Exercise details: Nothing but a verbatim copy of the data, minus the images, should be returned.

Pictures paired with source code
::::::::::

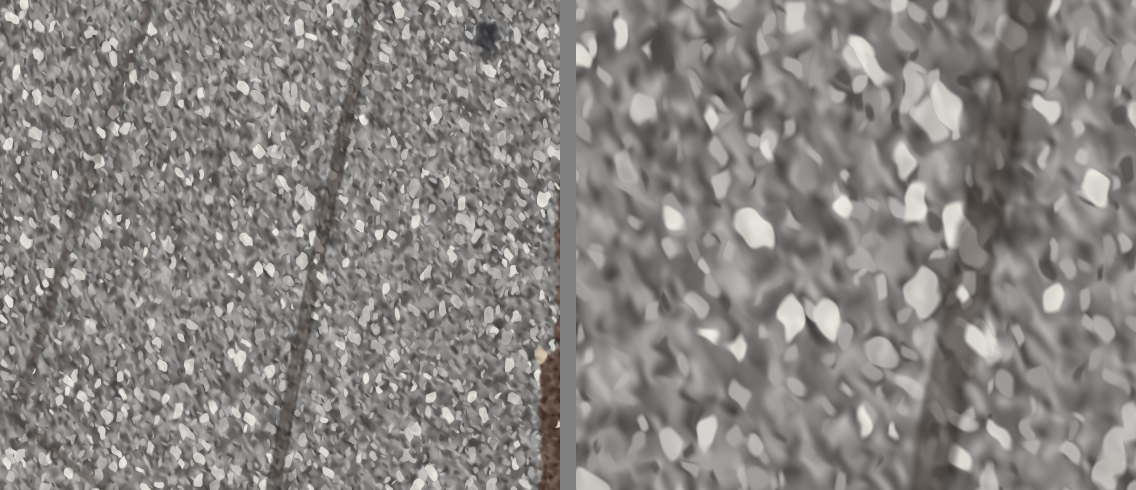
Left, the full canvas; right, a detail of the centre.
Give the GLSL for this texture, as a WebGL 2 fragment shader.

```glsl
#version 300 es
precision highp float;
// Worn grey terrazzo-like stone with pale flakes, two slanted grooves and a rusty edge.
uniform vec2 u_resolution;
out vec4 fragColor;

float hash(vec2 p) {
  vec3 q = fract(vec3(p.xyx) * 0.1031);
  q += dot(q, q.yzx + 33.33);
  return fract((q.x + q.y) * q.z);
}

float noise(vec2 p) {
  vec2 i = floor(p), f = fract(p);
  f = f * f * (3.0 - 2.0 * f);
  return mix(mix(hash(i), hash(i + vec2(1, 0)), f.x),
             mix(hash(i + vec2(0, 1)), hash(i + vec2(1, 1)), f.x), f.y);
}

mat2 rotation(float a) {
  float c = cos(a), s = sin(a);
  return mat2(c, -s, s, c);
}

// Scattered slanted flakes: x is coverage, y is a random shade of the flake.
vec2 flakes(vec2 p, float cell, float density, float size, float seed) {
  vec2 home = floor(p / cell), result = vec2(0.0);
  for (int j = -1; j <= 1; j++)
    for (int i = -1; i <= 1; i++) {
      vec2 id = home + vec2(i, j), key = id + seed;
      if (hash(key) > density) continue;
      vec2 jitter = vec2(hash(key + 17.3), hash(key + 41.7));
      float angle = 2.05 + 1.5 * (hash(key + 73.1) - 0.5);
      vec2 q = rotation(angle) * (p - (id + jitter) * cell);
      float radius = size * mix(0.55, 1.2, hash(key + 97.9));
      vec2 axes = radius * vec2(1.25, mix(0.5, 0.95, hash(key + 29.5)));
      q.x += 0.35 * q.y;
      vec2 e = abs(q / axes);
      float d = (pow(dot(e * e, e), 1.0 / 3.0) - 1.0) * axes.y;
      float cover = 1.0 - smoothstep(-0.0015, 0.0015, d);
      if (cover > result.x) result = vec2(cover, hash(key + 61.2));
    }
  return result;
}

float segmentDistance(vec2 p, vec2 a, vec2 b) {
  vec2 d = b - a;
  return length(p - a - d * clamp(dot(p - a, d) / dot(d, d), 0.0, 1.0));
}

void main() {
  vec2 p = gl_FragCoord.xy / u_resolution.y;
  float right = u_resolution.x / u_resolution.y;
  vec2 wobble = vec2(noise(p * 90.0), noise(p * 90.0 + 50.0)) - 0.5;
  vec2 w = p + 0.007 * wobble;

  // Fine streaky matrix
  vec2 s = rotation(1.95 + 0.3 * p.x) * w;
  float fine = noise(s * vec2(75.0, 140.0)) - 0.5;
  float medium = noise(s * vec2(38.0, 62.0) + 20.0) - 0.5;
  float broad = noise(p * 5.0 + 8.0) - 0.5;
  float tone = 0.485 + 0.34 * fine + 0.17 * medium + 0.04 * broad;

  // Dark specks, small grains and larger pale flakes
  vec2 speck = flakes(w, 0.022, 0.25, 0.0045, 11.0);
  tone = mix(tone, 0.27 + 0.1 * speck.y, 0.8 * speck.x);
  vec2 grain = flakes(w, 0.016, 0.42, 0.0055, 131.0);
  tone = mix(tone, 0.57 + 0.2 * grain.y, 0.9 * grain.x);
  vec2 flake = flakes(w, 0.03, 0.34, 0.0105, 257.0);
  float flakeTone = 0.66 + 0.24 * flake.y + 0.12 * fine;
  tone = mix(tone, flakeTone, 0.95 * flake.x);
  vec3 color = tone + vec3(0.006, 0.0, -0.007);
  color.b -= 0.025 * flake.x * flake.y;

  // Long grooves and the short crack in the lower corner
  float bend = 0.004 * (noise(p * 22.0) - 0.5);
  float leftLine = abs(p.x + bend - (-0.01 + 0.285 * p.y + 0.03 * p.y * p.y));
  float midLine = abs(p.x + bend - (0.558 + 0.18 * p.y + 0.024 * p.y * p.y));
  float leftGroove = (1.0 - smoothstep(0.007, 0.017, leftLine + 0.005 * wobble.x))
                   * smoothstep(0.15, 0.19, p.y);
  float midGroove = 1.0 - smoothstep(0.011, 0.019, midLine + 0.005 * wobble.x);
  float crackLine = segmentDistance(w, vec2(0.02, 0.155), vec2(0.225, -0.01));
  float crack = 1.0 - smoothstep(0.004, 0.014, crackLine);
  float groove = max(0.88 * leftGroove, max(midGroove, 0.9 * crack));
  float rim = smoothstep(0.004, 0.012, midLine) * midGroove;
  vec3 dirt = vec3(0.375, 0.35, 0.335) + 0.5 * (tone - 0.5) - 0.04 * rim;
  color = mix(color, dirt, 0.92 * groove);

  // Dark round stain
  float stainEdge = length((p - vec2(0.993, 0.926)) * vec2(1.0, 0.9)) + 0.014 * wobble.y;
  float stain = 1.0 - smoothstep(0.02, 0.031, stainEdge);
  color = mix(color, vec3(0.25, 0.25, 0.265) + 0.15 * fine, 0.9 * stain);

  // Rusty strip along the right border, wider near the bottom
  float strip = mix(0.007, 0.04, 1.0 - smoothstep(0.25, 0.3, p.y))
              * (1.0 - smoothstep(0.55, 0.68, p.y));
  float inset = right - p.x + 0.012 * wobble.x + 0.012 * (noise(p * 25.0) - 0.5);
  float rust = (1.0 - smoothstep(strip - 0.005, strip + 0.005, inset))
             * step(0.001, strip);
  color = mix(color, vec3(0.34, 0.265, 0.225) + 0.25 * fine, 0.92 * rust);
  float chipEdge = length((w - vec2(right - 0.04, 0.275)) * vec2(1.0, 0.6));
  color = mix(color, vec3(0.75, 0.69, 0.6) + 0.2 * fine,
              1.0 - smoothstep(0.009, 0.014, chipEdge));

  // Sparse bright glints, also inside the grooves
  vec2 glint = flakes(w, 0.045, 0.16, 0.007, 401.0);
  color = mix(color, vec3(0.9, 0.89, 0.87) - 0.08 * glint.y, 0.95 * glint.x * (1.0 - stain));

  fragColor = vec4(clamp(color, 0.0, 1.0), 1.0);
}
```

::::::::::

Answer for this exercise:
Left, the full canvas; right, a detail of the centre.
Give the GLSL for this texture, as a WebGL 2 fragment shader.

```glsl
#version 300 es
precision highp float;
// Worn grey terrazzo-like stone with pale flakes, two slanted grooves and a rusty edge.
uniform vec2 u_resolution;
out vec4 fragColor;

float hash(vec2 p) {
  vec3 q = fract(vec3(p.xyx) * 0.1031);
  q += dot(q, q.yzx + 33.33);
  return fract((q.x + q.y) * q.z);
}

float noise(vec2 p) {
  vec2 i = floor(p), f = fract(p);
  f = f * f * (3.0 - 2.0 * f);
  return mix(mix(hash(i), hash(i + vec2(1, 0)), f.x),
             mix(hash(i + vec2(0, 1)), hash(i + vec2(1, 1)), f.x), f.y);
}

mat2 rotation(float a) {
  float c = cos(a), s = sin(a);
  return mat2(c, -s, s, c);
}

// Scattered slanted flakes: x is coverage, y is a random shade of the flake.
vec2 flakes(vec2 p, float cell, float density, float size, float seed) {
  vec2 home = floor(p / cell), result = vec2(0.0);
  for (int j = -1; j <= 1; j++)
    for (int i = -1; i <= 1; i++) {
      vec2 id = home + vec2(i, j), key = id + seed;
      if (hash(key) > density) continue;
      vec2 jitter = vec2(hash(key + 17.3), hash(key + 41.7));
      float angle = 2.05 + 1.5 * (hash(key + 73.1) - 0.5);
      vec2 q = rotation(angle) * (p - (id + jitter) * cell);
      float radius = size * mix(0.55, 1.2, hash(key + 97.9));
      vec2 axes = radius * vec2(1.25, mix(0.5, 0.95, hash(key + 29.5)));
      q.x += 0.35 * q.y;
      vec2 e = abs(q / axes);
      float d = (pow(dot(e * e, e), 1.0 / 3.0) - 1.0) * axes.y;
      float cover = 1.0 - smoothstep(-0.0015, 0.0015, d);
      if (cover > result.x) result = vec2(cover, hash(key + 61.2));
    }
  return result;
}

float segmentDistance(vec2 p, vec2 a, vec2 b) {
  vec2 d = b - a;
  return length(p - a - d * clamp(dot(p - a, d) / dot(d, d), 0.0, 1.0));
}

void main() {
  vec2 p = gl_FragCoord.xy / u_resolution.y;
  float right = u_resolution.x / u_resolution.y;
  vec2 wobble = vec2(noise(p * 90.0), noise(p * 90.0 + 50.0)) - 0.5;
  vec2 w = p + 0.007 * wobble;

  // Fine streaky matrix
  vec2 s = rotation(1.95 + 0.3 * p.x) * w;
  float fine = noise(s * vec2(75.0, 140.0)) - 0.5;
  float medium = noise(s * vec2(38.0, 62.0) + 20.0) - 0.5;
  float broad = noise(p * 5.0 + 8.0) - 0.5;
  float tone = 0.485 + 0.34 * fine + 0.17 * medium + 0.04 * broad;

  // Dark specks, small grains and larger pale flakes
  vec2 speck = flakes(w, 0.022, 0.25, 0.0045, 11.0);
  tone = mix(tone, 0.27 + 0.1 * speck.y, 0.8 * speck.x);
  vec2 grain = flakes(w, 0.016, 0.42, 0.0055, 131.0);
  tone = mix(tone, 0.57 + 0.2 * grain.y, 0.9 * grain.x);
  vec2 flake = flakes(w, 0.03, 0.34, 0.0105, 257.0);
  float flakeTone = 0.66 + 0.24 * flake.y + 0.12 * fine;
  tone = mix(tone, flakeTone, 0.95 * flake.x);
  vec3 color = tone + vec3(0.006, 0.0, -0.007);
  color.b -= 0.025 * flake.x * flake.y;

  // Long grooves and the short crack in the lower corner
  float bend = 0.004 * (noise(p * 22.0) - 0.5);
  float leftLine = abs(p.x + bend - (-0.01 + 0.285 * p.y + 0.03 * p.y * p.y));
  float midLine = abs(p.x + bend - (0.558 + 0.18 * p.y + 0.024 * p.y * p.y));
  float leftGroove = (1.0 - smoothstep(0.007, 0.017, leftLine + 0.005 * wobble.x))
                   * smoothstep(0.15, 0.19, p.y);
  float midGroove = 1.0 - smoothstep(0.011, 0.019, midLine + 0.005 * wobble.x);
  float crackLine = segmentDistance(w, vec2(0.02, 0.155), vec2(0.225, -0.01));
  float crack = 1.0 - smoothstep(0.004, 0.014, crackLine);
  float groove = max(0.88 * leftGroove, max(midGroove, 0.9 * crack));
  float rim = smoothstep(0.004, 0.012, midLine) * midGroove;
  vec3 dirt = vec3(0.375, 0.35, 0.335) + 0.5 * (tone - 0.5) - 0.04 * rim;
  color = mix(color, dirt, 0.92 * groove);

  // Dark round stain
  float stainEdge = length((p - vec2(0.993, 0.926)) * vec2(1.0, 0.9)) + 0.014 * wobble.y;
  float stain = 1.0 - smoothstep(0.02, 0.031, stainEdge);
  color = mix(color, vec3(0.25, 0.25, 0.265) + 0.15 * fine, 0.9 * stain);

  // Rusty strip along the right border, wider near the bottom
  float strip = mix(0.007, 0.04, 1.0 - smoothstep(0.25, 0.3, p.y))
              * (1.0 - smoothstep(0.55, 0.68, p.y));
  float inset = right - p.x + 0.012 * wobble.x + 0.012 * (noise(p * 25.0) - 0.5);
  float rust = (1.0 - smoothstep(strip - 0.005, strip + 0.005, inset))
             * step(0.001, strip);
  color = mix(color, vec3(0.34, 0.265, 0.225) + 0.25 * fine, 0.92 * rust);
  float chipEdge = length((w - vec2(right - 0.04, 0.275)) * vec2(1.0, 0.6));
  color = mix(color, vec3(0.75, 0.69, 0.6) + 0.2 * fine,
              1.0 - smoothstep(0.009, 0.014, chipEdge));

  // Sparse bright glints, also inside the grooves
  vec2 glint = flakes(w, 0.045, 0.16, 0.007, 401.0);
  color = mix(color, vec3(0.9, 0.89, 0.87) - 0.08 * glint.y, 0.95 * glint.x * (1.0 - stain));

  fragColor = vec4(clamp(color, 0.0, 1.0), 1.0);
}
```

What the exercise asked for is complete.